Leicestershire County Council leader Nick Rushton wants to cut all their financial links with Russian firms.
Cllr Rushton has asked senior officers to review the local authority’s contracts spending and pension fund investments as Russian military forces smash their way across Ukraine.
Thousands of innocent civilians and members of the armed forces have already been killed as over a million refugees have fled their war-battered homeland.
Cllr Rushton is acting as tough international sanctions have been slapped on Russia and its oligarch leaders following the invasion which has shocked the world.
The urgent review has so far identified that the council has no contracts with Russian firms.
But the authority has about £10 million of its pension pot - 0.15 per cent of the total fund - invested with Russian companies.
“Western governments are tightening the economic stranglehold on Putin’s regime with sanctions and we want to do our part to force him to end the appalling violence and destruction he has unleashed on Ukraine.

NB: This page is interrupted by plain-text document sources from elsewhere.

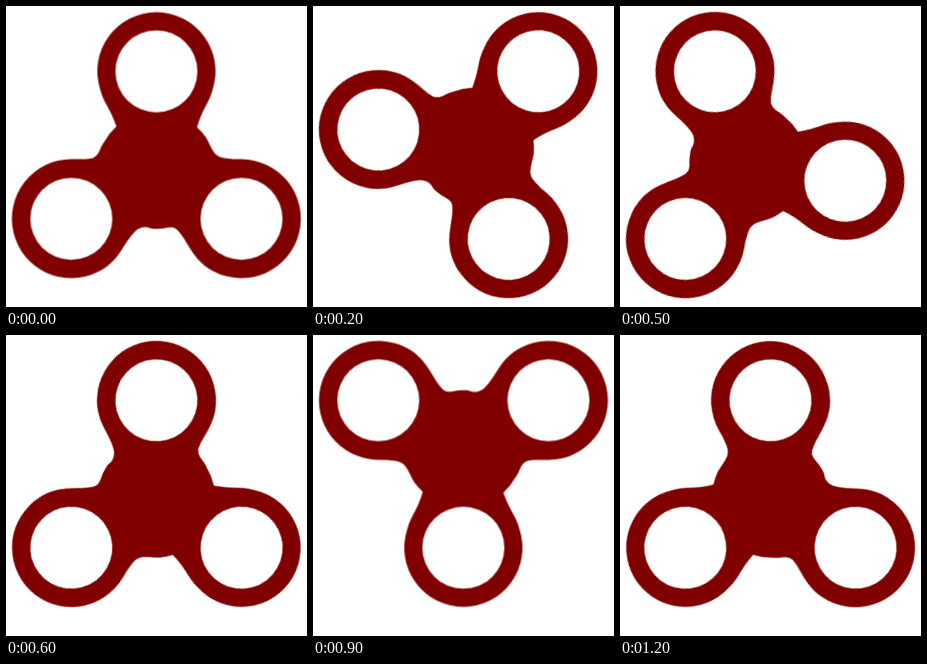
Write an HTML page that moves like this. It is 301 px wide and 301 px high and loops after 1250 ms.

```html
<!DOCTYPE html>
<html lang="en">
<head>
<meta charset="utf-8">
<title>Spinner</title>
<style>
  html, body { margin: 0; width: 100%; height: 100%; overflow: hidden; background: #fff; }
  svg { display: block; width: 100vw; height: 100vh; }
</style>
</head>
<body>
<svg viewBox="0 0 301 301">
  <g id="spinner">
    <path fill="#800000" d="
      M-40-43.2 C-46-61-53-67-56.2-80
      A59.1 59.1 0 1 1 56.2-80 C53-67 46-61 40.7-42.2
      A59 59 0 0 1 49-33 C55-24 56-13 68-11.5 C74-10.5 80-10.4 85.1-10.4
      A59.5 59.5 0 1 1 57.1 101.7 C38 92 32 74 24 64 C20 58.5 17 57 10 58.3
      A59.2 59.2 0 0 1-5 59 C-12 56.5-16 57.5-20.5 61 C-34 74-36 91-58 102.1
      A59.5 59.5 0 1 1-85.1-10.4 C-75-10.4-66-10-62-12.5 C-56-16.5-57-22-52-28
      A59 59 0 0 1-40-43.2Z"/>
    <g fill="#fff">
      <circle cy="-98.3" r="41"/>
      <circle cx="85.1" cy="49.15" r="41"/>
      <circle cx="-85.1" cy="49.15" r="41"/>
    </g>
  </g>
</svg>
<script>
  const STEPS = 25, STEP_MS = 50, TURN = 10;
  const REACH = 98.3;   // hub to hole centre
  const INSET = 65.3;   // nearest hole centre to the left and top edges

  // The spinner turns while its bounding box stays against the top left.
  function pose(deg) {
    const arms = [0, 120, 240].map(a => (a + deg) * Math.PI / 180);
    const x = INSET - REACH * Math.min(...arms.map(Math.sin));
    const y = INSET + REACH * Math.max(...arms.map(Math.cos));
    return `translate(${x.toFixed(2)}px, ${y.toFixed(2)}px) rotate(${deg}deg)`;
  }

  const frames = Array.from({ length: STEPS + 1 }, (_, i) => ({
    offset: i / STEPS,
    transform: pose(Math.min(i, STEPS - 1) * TURN),
    easing: 'steps(1, end)'
  }));

  document.getElementById('spinner').animate(frames, {
    duration: STEPS * STEP_MS,
    iterations: Infinity
  });
</script>
</body>
</html>
```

“That’s why I asked for all county council contracts to be reviewed, our pension investments examined, and our purchasing looked at so we can extract ourselves from the Russian economy and play our part, however small, in bringing further pressure to bear on the Russia’s government,” said Cllr Rushton today.
“I’m pleased the council’s connections to Russia are very small indeed.

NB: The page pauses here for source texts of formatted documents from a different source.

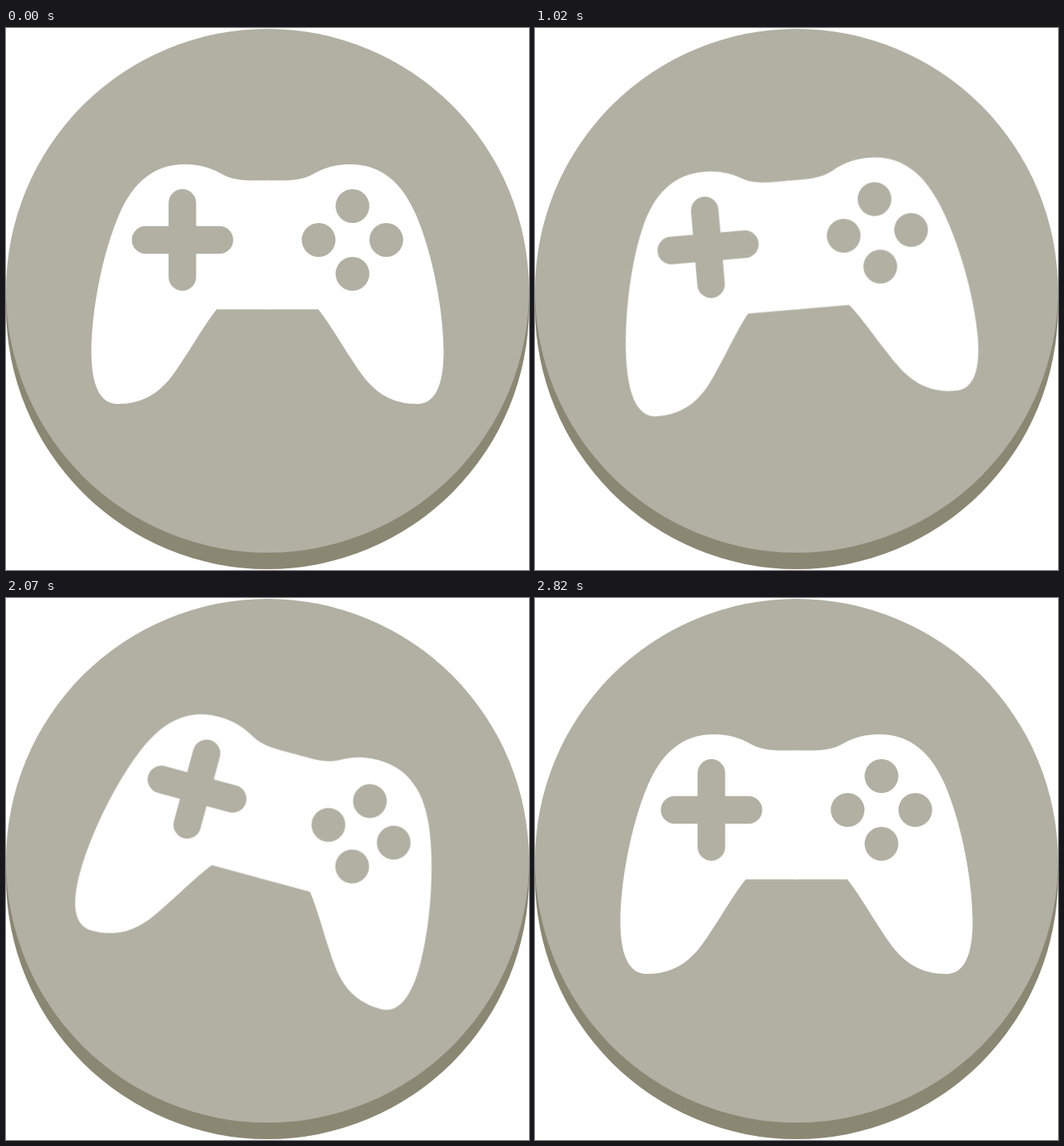
Animation, 634 px wide and 656 px high, one loop 2.85 s. Source, as an HTML page:

```html
<!DOCTYPE html>
<html lang="en">
<head>
<meta charset="utf-8">
<title>Game controller</title>
<style>
  html, body { margin: 0; width: 100%; height: 100%; overflow: hidden; background: #fff; }
  svg { display: block; width: 100%; height: 100%; }

  .face { fill: #b2b0a3; }
  .rim { fill: #8a8773; }
  .shell { fill: #fff; }
  .pad { fill: none; stroke: #b2b0a3; stroke-width: 33.4; stroke-linecap: round; }

  /* 30 ms ticks at a constant rate in each leg of the tilt */
  .controller {
    transform-origin: 317px 310px;
    animation: tilt 2850ms infinite;
  }
  @keyframes tilt {
    0% { transform: rotate(0deg); animation-timing-function: step-end; }
    5.263158% { transform: rotate(0deg); animation-timing-function: steps(23, end); }
    29.473684% { transform: rotate(-9deg); animation-timing-function: steps(38, end); }
    69.473684% { transform: rotate(17deg); animation-timing-function: steps(28, end); }
    98.947368%, 100% { transform: rotate(0deg); }
  }
</style>
</head>
<body>
<svg viewBox="0 0 634 656">
  <circle class="rim" cx="317" cy="338" r="317"/>
  <circle class="face" cx="317" cy="318" r="317"/>
  <g class="controller">
    <g class="shell">
      <path id="half" d="M316 340.5 H378.5
        C393 358 412 392 429 416
        C447 442 468 455 499 455
        C521 455 530.5 430 530.5 392
        C530.5 345 518 275 497 226
        C480 187 455 165 417 165
        C397 165 384 170 372 177
        C361 183 350 184.5 332 184.5
        H316 Z"/>
      <use href="#half" transform="translate(634 0) scale(-1 1)"/>
    </g>
    <path class="pad" d="M169.2 256.5 H258.8 M213.8 211.7 V301.3"/>
    <g class="face">
      <circle cx="379" cy="256.5" r="20.5"/>
      <circle cx="461" cy="256.5" r="20.5"/>
      <circle cx="420" cy="215.5" r="20.5"/>
      <circle cx="420" cy="297.5" r="20.5"/>
    </g>
  </g>
</svg>
</body>
</html>
```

“We don’t lend money to Russian banks and never have.
“I want us to do all we can to bring further pressure to bear where we are able have some influence.
“That includes working, as quickly as we can with other local authorities, to remove the exposure we have through the pension fund,” insisted Cllr Rushton.
“I urge all local authorities, public bodies and businesses in the county to take urgent action to review any interests they may have in Russia.
“It’s the right and moral thing to do.”
Cllr Rushton and deputy council leader Cllr Deborah Taylor have already called for Leicestershire to do absolutely everything it can to offer a safe haven to shattered Ukrainian refugees.
The British Government has vowed to take over 200,000 refugees.
The United Nations says over a million terrified Ukrainians have already poured over their borders into neighbouring countries such as Poland, Hungary and Moldova as they flee the biggest conflict on European soil since the Second World War ended in 1945.